The buys make the marketer an outlier in the automotive category, whose Super Bowl presence is down a bit from last year. But it's not surprising Toyota is going big, considering its tight relationship with NBC, which will broadcast Sunday's game. The timing also makes sense with the Olympics starting just days after the Super Bowl. Toyota sat out last year's game.

The automaker released two of its ads today. One 60-second spot, seen here, which will run in the game's first commercial pod after kickoff, is called "Good Odds." It portrays the journey of Canadian Paralympic skier Lauren Woolstencroft from infant to gold medalist. The spot depicts her odds winning a medal declining from astronomical to doable as she perseveres through training, from childhood into adulthood.
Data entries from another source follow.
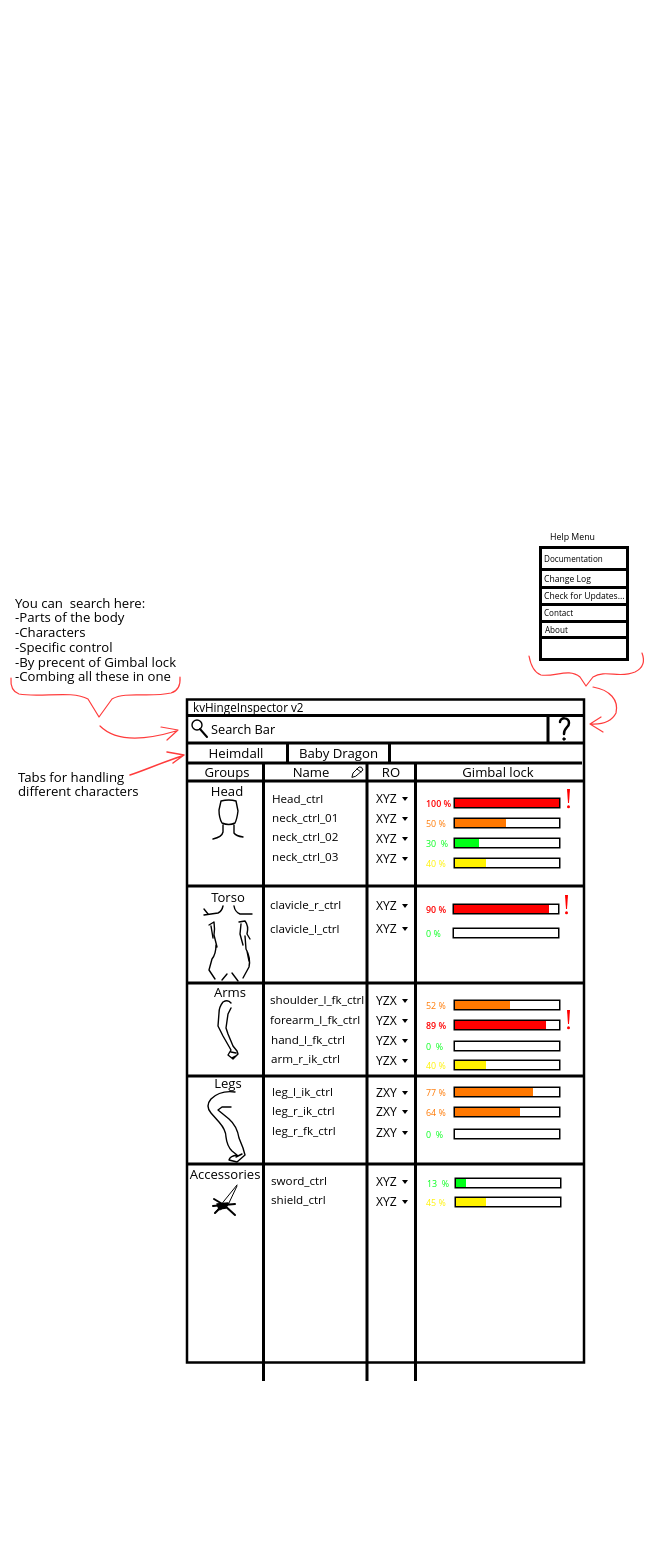
<!DOCTYPE html>
<html lang="en">
<head>
<meta charset="utf-8">
<title>kvHingeInspector v2 wireframe</title>
<style>
:root{--ink:#000;--paper:#fff;--note:#ff3c3c;--red:#f00;--orange:#ff7800;--green:#00ff18;--yellow:#fff200}
*{box-sizing:border-box;margin:0;padding:0}
html,body{width:672px;height:1568px;overflow:hidden;background:var(--paper)}
body{position:relative;font:13.2px/20px "Open Sans","Noto Sans",sans-serif;color:var(--ink)}
h1,h2,h3{font-size:13.1px;font-weight:400}
.at,.row,.row>*,.drawing,.help-menu{position:absolute}
.at,.row>*{white-space:pre}
.drawing{left:0;top:0;width:672px;height:1568px;fill:none}
.note{line-height:14.8px}
.title{left:193px;top:697px;font-size:11.7px}
.mid{transform:translateX(-50%)}
.help-title{left:550px;top:527px;font-size:8.8px}
.help-menu{left:539px;top:546px;width:90px;height:115px;border:3px solid var(--ink);list-style:none;font-size:8.6px;line-height:12px;white-space:nowrap;display:flex;flex-direction:column}
.help-menu li{flex:none;padding-left:2px;border-bottom:3px solid var(--ink);display:flex;align-items:center}
.help-menu li:last-child{flex:1;border:0}
.help-menu .small{font-size:8.1px}
.row{left:0;top:calc(var(--y)*1px - 10px);height:20px;width:672px}
.name{left:var(--x,271px);font-size:11.65px}
.order{left:376px;top:0;font-size:12.2px}
.order::after{content:"";position:absolute;left:26px;top:8px;border:3.5px solid transparent;border-top:4px solid var(--ink);border-bottom:0}
.percent{left:426px;top:calc(var(--m)*1px + 1px);font-size:8.9px;font-weight:500;color:var(--tone)}
.red .percent{font-weight:600}
.meter{left:454px;top:calc(var(--m)*1px + 5px);width:106px;height:10px;border:1px solid var(--ink);box-shadow:0 0 0 .5px var(--ink)}
.meter::before{content:"";display:block;width:calc(var(--fill)*1px);height:8px;background:var(--tone)}
.red{--tone:var(--red)}.orange{--tone:var(--orange)}.green{--tone:var(--green)}.yellow{--tone:var(--yellow)}
</style>
</head>
<body>
<svg class="drawing" viewBox="0 0 672 1568" aria-hidden="true">
  <defs>
    <g id="alert" fill="#f00"><path d="M-1 0H2L1 14H0Z"/><circle cx="0.5" cy="17.8" r="1.5"/></g>
  </defs>
  <g id="window-grid" stroke="#000" stroke-width="3">
    <rect x="187" y="699.5" width="397" height="663" stroke-width="2.5"/>
    <path d="M187 715.5H584M187 743H584M187 763H582M187 781H584M187 886H584M187 983H584M187 1076H584M187 1164H584"/>
    <path d="M548 715V743M287.5 743V763M389.5 743V763M263.5 763V1381M367 763V1381M415.5 763V1381"/>
  </g>
  <g id="toolbar-icons" stroke="#000" stroke-linecap="round">
    <circle cx="197" cy="725" r="5" stroke-width="1.4"/>
    <path d="M200 729L207 737" stroke-width="2"/>
    <path d="M560 722C560 717 569 717 569 723C569 728 564 727 564 734" stroke-width="2.5"/>
    <circle cx="564" cy="739" r="1.2" fill="#000"/>
    <path d="M352 777L353 773L359 767Q362 766 363 770L356 776ZM357 769L361 772" stroke-width="1"/>
  </g>
  <g id="body-sketches" stroke="#000" stroke-width="1.4" stroke-linecap="round" stroke-linejoin="round">
    <path id="head" d="M221 801Q229 799 236 801L238 811Q237 819 235 823Q229 826 222 823Q219 818 219 810ZM223 825V832Q222 837 213 839M234 825V833Q236 836 243 837"/>
    <path id="torso" d="M223 906Q222 911 218 913L204 915M234 906Q235 912 240 914L252 914M204 909L208 914M214 922L209 925M214 922Q215 929 214 935M211 926L213 938M214 935L217 947M216 945Q216 954 212 959L209 970L215 979M239 922L245 921Q249 926 247 934L250 939M241 924L240 934L243 945M245 936L246 949Q251 958 249 967L243 978M247 951L249 961M222 980L227 974M232 973L238 981"/>
    <path id="arm" d="M231 1003Q228 999 223 1002Q219 1007 219 1013L218 1026L223 1036L231 1050L228 1055L233 1059L238 1054L237 1051L233 1046L228 1034L226 1028L228 1014L231 1008M231 1052L236 1053M232 1058L236 1056"/>
    <path id="leg" d="M235 1092Q220 1090 211 1099Q205 1106 211 1113L219 1122Q226 1130 226 1137Q227 1146 232 1151L237 1155Q230 1156 229 1160L237 1162L245 1155L243 1148L239 1138Q237 1126 229 1119L218 1110L222 1107L231 1107M236 1157L242 1154"/>
    <path id="sword" d="M237 1185L224 1201L215 1213M237 1186L228 1205L220 1210" stroke-width="1"/>
    <path d="M214 1199L224 1205L235 1215M213 1206L235 1204M215 1213L222 1206" stroke-width="2"/>
    <path d="M217 1204L228 1203L226 1208L219 1209Z" fill="#000"/>
  </g>
  <g id="annotations" stroke="#ff3c3c" stroke-width="1.2" stroke-linecap="round" stroke-linejoin="round">
    <path d="M11 678Q10 691 19 694C40 698 72 690 88 699L99 717L112 699C126 691 149 698 171 693Q181 690 180 677"/>
    <path d="M100 726C114 740 139 742 176 731M161 727L178 730L167 740"/>
    <path d="M130 775C145 770 158 764 182 756M167 752L184 755L173 763" stroke-width="1.5"/>
    <path d="M529 656Q532 672 541 675C555 677 569 668 580 677L586 686L593 677C606 669 619 679 635 672Q647 666 642 653"/>
    <path d="M593 687C610 690 619 700 616 713Q610 725 591 724M601 717L590 724L603 732"/>
  </g>
  <use href="#alert" x="568" y="789"/>
  <use href="#alert" x="566" y="895"/>
  <use href="#alert" x="568" y="1010"/>
</svg>

<aside>
  <p class="at note" style="left:15px;top:595.5px">You can  search here:
-Parts of the body
-Characters
-Specific control
-By precent of Gimbal lock
-Combing all these in one</p>
  <p class="at note" style="left:18px;top:769.5px">Tabs for handling
different characters</p>
</aside>

<nav>
  <h2 class="at help-title">Help Menu</h2>
  <ul class="help-menu">
    <li class="small" style="height:22px">Documentation</li>
    <li style="height:18px">Change Log</li>
    <li style="height:17px">Check for Updates...</li>
    <li class="small" style="height:17px">Contact</li>
    <li class="small" style="height:16px;padding-left:3px">About</li>
    <li></li>
  </ul>
</nav>

<main>
  <h1 class="at title">kvHingeInspector v2</h1>
  <span class="at" style="left:211px;top:719px;font-size:12.8px">Search Bar</span>
  <span class="at mid" style="left:236px;top:743px">Heimdall</span>
  <span class="at mid" style="left:338.5px;top:743px">Baby Dragon</span>
  <h2 class="at mid" style="left:227px;top:762px">Groups</h2>
  <h2 class="at mid" style="left:311px;top:762px">Name</h2>
  <h2 class="at mid" style="left:391px;top:762px">RO</h2>
  <h2 class="at mid" style="left:498px;top:762px">Gimbal lock</h2>

  <section>
    <h3 class="at mid" style="left:227px;top:780.5px">Head</h3>
    <div class="row red" style="--y:799;--m:4;--fill:104;--x:272px"><span class="name">Head_ctrl</span><span class="order">XYZ</span><span class="percent">100 %</span><span class="meter"></span></div>
    <div class="row orange" style="--y:818;--m:5;--fill:51;--x:272px"><span class="name">neck_ctrl_01</span><span class="order" style="top:1px">XYZ</span><span class="percent">50 %</span><span class="meter"></span></div>
    <div class="row green" style="--y:837;--m:6;--fill:24;--x:272px"><span class="name">neck_ctrl_02</span><span class="order" style="top:2px">XYZ</span><span class="percent">30  %</span><span class="meter"></span></div>
    <div class="row yellow" style="--y:857;--m:6;--fill:31;--x:272px"><span class="name">neck_ctrl_03</span><span class="order" style="top:2px">XYZ</span><span class="percent">40 %</span><span class="meter"></span></div>
  </section>

  <section>
    <h3 class="at mid" style="left:228px;top:887px">Torso</h3>
    <div class="row red" style="--y:905;--m:4;--fill:95;--x:270px"><span class="name">clavicle_r_ctrl</span><span class="order" style="top:1px">XYZ</span><span class="percent">90 %</span><span class="meter" style="left:453px"></span></div>
    <div class="row green" style="--y:929;--m:4;--fill:0;--x:270px"><span class="name">clavicle_l_ctrl</span><span class="order">XYZ</span><span class="percent">0 %</span><span class="meter" style="left:453px"></span></div>
  </section>

  <section>
    <h3 class="at mid" style="left:230px;top:982px">Arms</h3>
    <div class="row orange" style="--y:1000;--m:5;--fill:55;--x:270px"><span class="name">shoulder_l_fk_ctrl</span><span class="order" style="top:1px">YZX</span><span class="percent">52 %</span><span class="meter"></span></div>
    <div class="row red" style="--y:1020;--m:5;--fill:91;--x:270px"><span class="name">forearm_l_fk_ctrl</span><span class="order" style="top:1px">YZX</span><span class="percent">89 %</span><span class="meter"></span></div>
    <div class="row green" style="--y:1040;--m:6;--fill:0"><span class="name">hand_l_fk_ctrl</span><span class="order" style="top:1px">YZX</span><span class="percent">0  %</span><span class="meter"></span></div>
    <div class="row yellow" style="--y:1059;--m:6;--fill:31"><span class="name">arm_r_ik_ctrl</span><span class="order" style="top:2px">YZX</span><span class="percent">40 %</span><span class="meter"></span></div>
  </section>

  <section>
    <h3 class="at mid" style="left:228px;top:1073px">Legs</h3>
    <div class="row orange" style="--y:1092;--m:0;--fill:78;--x:272px"><span class="name">leg_l_ik_ctrl</span><span class="order" style="top:1px">ZXY</span><span class="percent">77 %</span><span class="meter"></span></div>
    <div class="row orange" style="--y:1111;--m:1;--fill:65;--x:272px"><span class="name">leg_r_ik_ctrl</span><span class="order" style="top:1px">ZXY</span><span class="percent">64 %</span><span class="meter"></span></div>
    <div class="row green" style="--y:1131;--m:3;--fill:0;--x:272px"><span class="name">leg_r_fk_ctrl</span><span class="order" style="top:2px">ZXY</span><span class="percent">0  %</span><span class="meter"></span></div>
  </section>

  <section>
    <h3 class="at mid" style="left:225px;top:1164px">Accessories</h3>
    <div class="row green" style="--y:1181;--m:2;--fill:10"><span class="name">sword_ctrl</span><span class="order" style="top:1px">XYZ</span><span class="percent" style="left:427px">13  %</span><span class="meter" style="left:455px"></span></div>
    <div class="row yellow" style="--y:1200;--m:2;--fill:30"><span class="name">shield_ctrl</span><span class="order" style="top:2px">XYZ</span><span class="percent">45 %</span><span class="meter" style="left:455px"></span></div>
  </section>
</main>
</body>
</html>
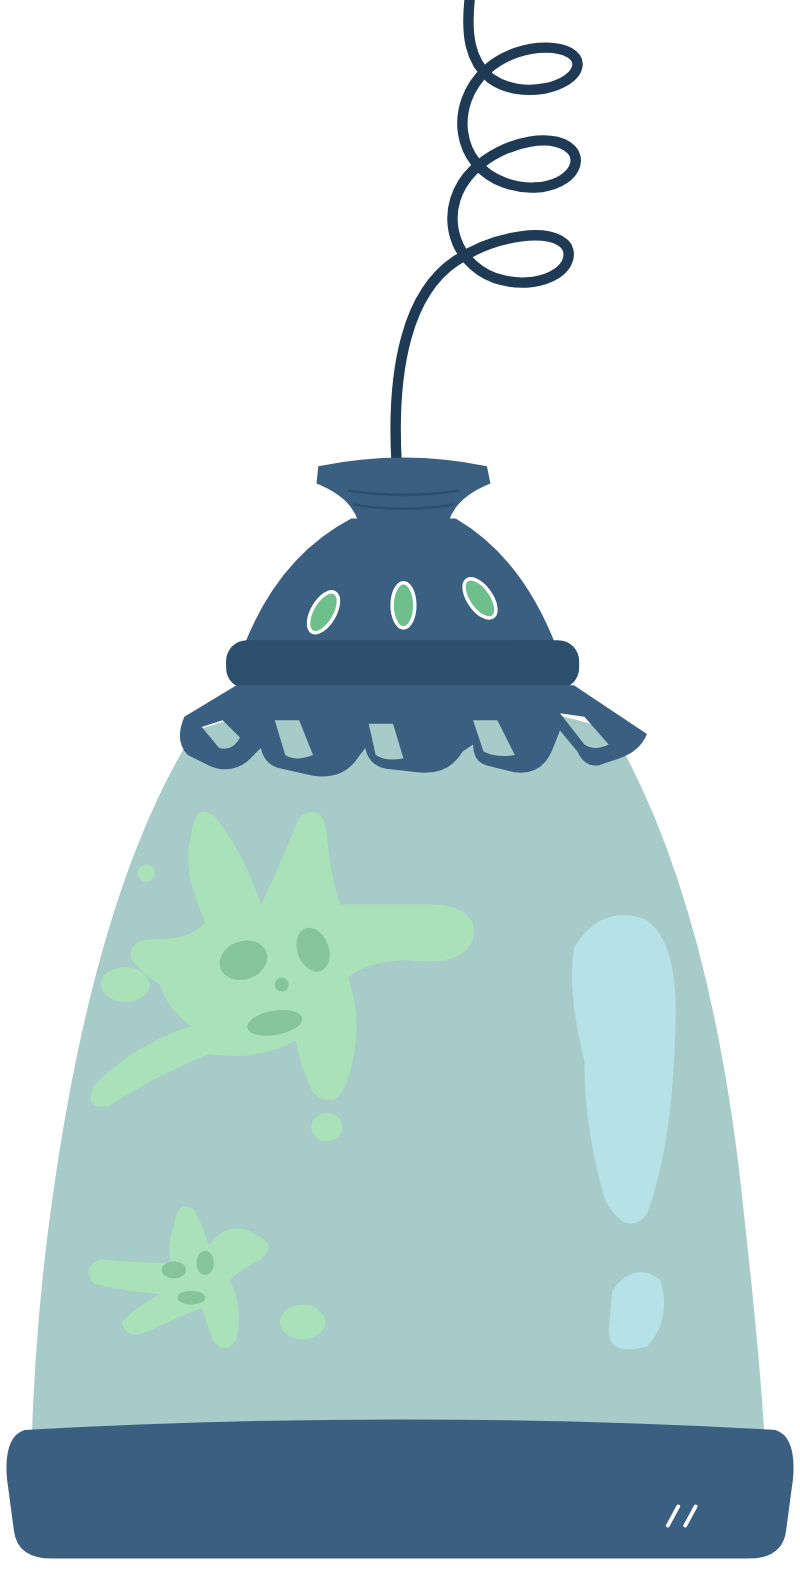
<!DOCTYPE html>
<html lang="en">
<head>
<meta charset="utf-8">
<title>Hanging Specimen Lamp</title>
<style>
  :root {
    --page: #ffffff;
    --metal: #3b5f80;
    --metal-dark: #2c4f6e;
    --cord: #1f3a55;
    --glass: #a7cbc8;
    --glass-shine: #b5e1e7;
    --slime: #a9e2b8;
    --slime-shade: #86c49c;
    --vent: #6fbf8c;
    --spark: #ffffff;
  }
  html, body {
    margin: 0;
    width: 800px;
    height: 1576px;
    overflow: hidden;
    background: var(--page);
  }
  .lamp-art { display: block; width: 800px; height: 1576px; }
</style>
</head>
<body>
<svg class="lamp-art" viewBox="0 0 460 906" preserveAspectRatio="none" role="img" aria-label="Hanging glass lamp with green slime creatures inside">
  <defs>
    <ellipse id="vent-slot" cx="0" cy="0" rx="6.5" ry="13" fill="var(--vent)" stroke="var(--spark)" stroke-width="2"/>
  </defs>

  <!-- cord -->
  <path class="cord" fill="none" stroke="var(--cord)" stroke-width="6" stroke-linecap="round"
    d="M270 0 C268 20 270 35 282 45 C300 58 330 50 332 38 C334 25 300 22 280 40 C258 60 262 95 290 105
       C315 114 336 100 330 88 C322 75 290 80 272 98 C252 118 258 150 285 160
       C310 168 332 155 326 142 C318 130 285 135 262 150 C235 168 225 210 228 265"/>

  <!-- cap -->
  <path class="cap-top" fill="var(--metal)"
    d="M183 268 Q232 258 280 268 L282 278 Q262 286 258 300 L206 300 Q202 286 182 278 Z"/>
  <path d="M200 282 Q232 287 264 282 M203 290 Q232 295 261 290" fill="none" stroke="var(--metal-dark)" stroke-width="1.5"/>
  <path class="cap-dome" fill="var(--metal)"
    d="M202 298 L262 298 Q300 320 320 372 L140 372 Q160 320 202 298 Z"/>
  <use href="#vent-slot" transform="translate(186 352) rotate(30)"/>
  <use href="#vent-slot" transform="translate(232 348)"/>
  <use href="#vent-slot" transform="translate(276 344) rotate(-35)"/>
  <rect class="cap-band" x="130" y="368" width="203" height="28" rx="12" fill="var(--metal-dark)"/>

  <!-- glass -->
  <path class="glass" fill="var(--glass)"
    d="M112 420 Q230 380 352 420 Q410 520 428 700 Q438 790 440 835 L18 835 Q20 760 30 690 Q55 510 112 420 Z"/>

  <!-- fringe -->
  <path class="fringe" fill="var(--metal)" fill-rule="evenodd"
    d="M106 412 L136 394 L330 394 L372 422 Q368 432 356 436 L344 440 Q336 441 332 432 L322 420 L318 430 Q312 446 296 444 L280 440 Q272 438 272 428 L266 432 Q258 446 240 444 L222 442 Q212 440 210 430 L204 438 Q196 448 180 446 L162 442 Q152 440 150 430 L144 436 Q134 446 120 440 L108 434 Q100 426 106 412 Z
       M116 418 L128 414 L138 424 Q134 432 126 430 Z
       M158 414 L172 414 L180 434 Q170 438 164 434 Z
       M212 416 L226 416 L232 436 Q222 438 216 434 Z
       M272 414 L286 414 L296 434 Q286 436 278 432 Z
       M322 410 L336 412 L350 428 Q342 432 336 428 Z"/>

  <!-- shine -->
  <path class="shine" fill="var(--glass-shine)"
    d="M330 545 Q345 520 370 528 Q392 540 388 600 Q386 660 372 698 Q360 712 348 690 Q336 650 336 610 Q326 570 330 545 Z"/>
  <path fill="var(--glass-shine)" d="M352 742 Q365 724 380 736 Q386 760 372 774 Q350 780 350 765 Z"/>

  <!-- big slime -->
  <g class="slime-big" fill="var(--slime)">
    <path d="M110 480 Q112 460 124 470 Q140 490 150 520 Q160 500 172 470 Q186 460 188 480 Q190 505 196 520 Q220 520 250 520 Q276 522 272 540 Q266 556 236 552 Q212 552 200 562 Q210 590 200 620 Q194 640 180 628 Q172 612 170 598 Q150 610 120 606 Q90 618 62 636 Q48 638 54 624 Q78 600 110 590 Q96 580 92 566 Q82 560 76 552 Q72 540 90 540 Q110 540 118 530 Q104 500 110 480 Z"/>
    <circle cx="84" cy="502" r="5"/>
    <ellipse cx="72" cy="566" rx="14" ry="10"/>
    <ellipse cx="188" cy="648" rx="9" ry="8"/>
  </g>
  <g fill="var(--slime-shade)">
    <ellipse cx="140" cy="552" rx="14" ry="11" transform="rotate(-20 140 552)"/>
    <ellipse cx="180" cy="546" rx="9" ry="13" transform="rotate(-20 180 546)"/>
    <ellipse cx="158" cy="588" rx="16" ry="7" transform="rotate(-10 158 588)"/>
    <circle cx="162" cy="566" r="4"/>
  </g>

  <!-- small slime -->
  <g class="slime-small" fill="var(--slime)">
    <path d="M100 705 Q102 688 112 696 Q118 708 120 716 Q132 700 148 710 Q160 716 150 724 Q138 730 132 736 Q140 750 136 770 Q130 780 122 770 Q118 758 116 752 Q100 758 84 766 Q72 770 70 760 Q80 750 92 744 Q70 742 54 738 Q46 728 58 724 Q80 726 98 726 Q96 714 100 705 Z"/>
    <ellipse cx="174" cy="760" rx="13" ry="10"/>
  </g>
  <g fill="var(--slime-shade)">
    <ellipse cx="100" cy="730" rx="7" ry="5"/>
    <ellipse cx="118" cy="726" rx="5" ry="7"/>
    <ellipse cx="110" cy="746" rx="8" ry="4"/>
  </g>

  <!-- base rim -->
  <path class="base-rim" fill="var(--metal)"
    d="M14 822 Q230 810 446 822 Q458 826 456 850 L452 880 Q450 896 430 896 L30 896 Q10 896 8 880 L4 850 Q2 826 14 822 Z"/>
  <path d="M384 877 L390 866 M394 877 L400 866" stroke="var(--spark)" stroke-width="2.2" stroke-linecap="round"/>
</svg>
</body>
</html>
The ad continues Toyota's "Start Your Impossible" Olympics campaign that began in October and plugs the company as a "mobility" solutions provider whose goods and services extend beyond cars to include technologies like wearable robotic leg braces. Toyota's traditional car lineup is notably absent from the ad, which ends by declaring that "when we are free to move, anything is possible." The campaign is a dual effort by Saatchi & Saatchi in the U.S. and Dentsu in Tokyo.

A 30-second Olympics spot, which was also released today, is called "Mobility Anthem." It is is a cut-down version of a spot that first aired in November that squeezed 100 people--ages 1 to 100--into a 120-second video that combined scenes of athletic training with Toyota's mobility technologies such as a "human support robot."

Read more about the campaign over at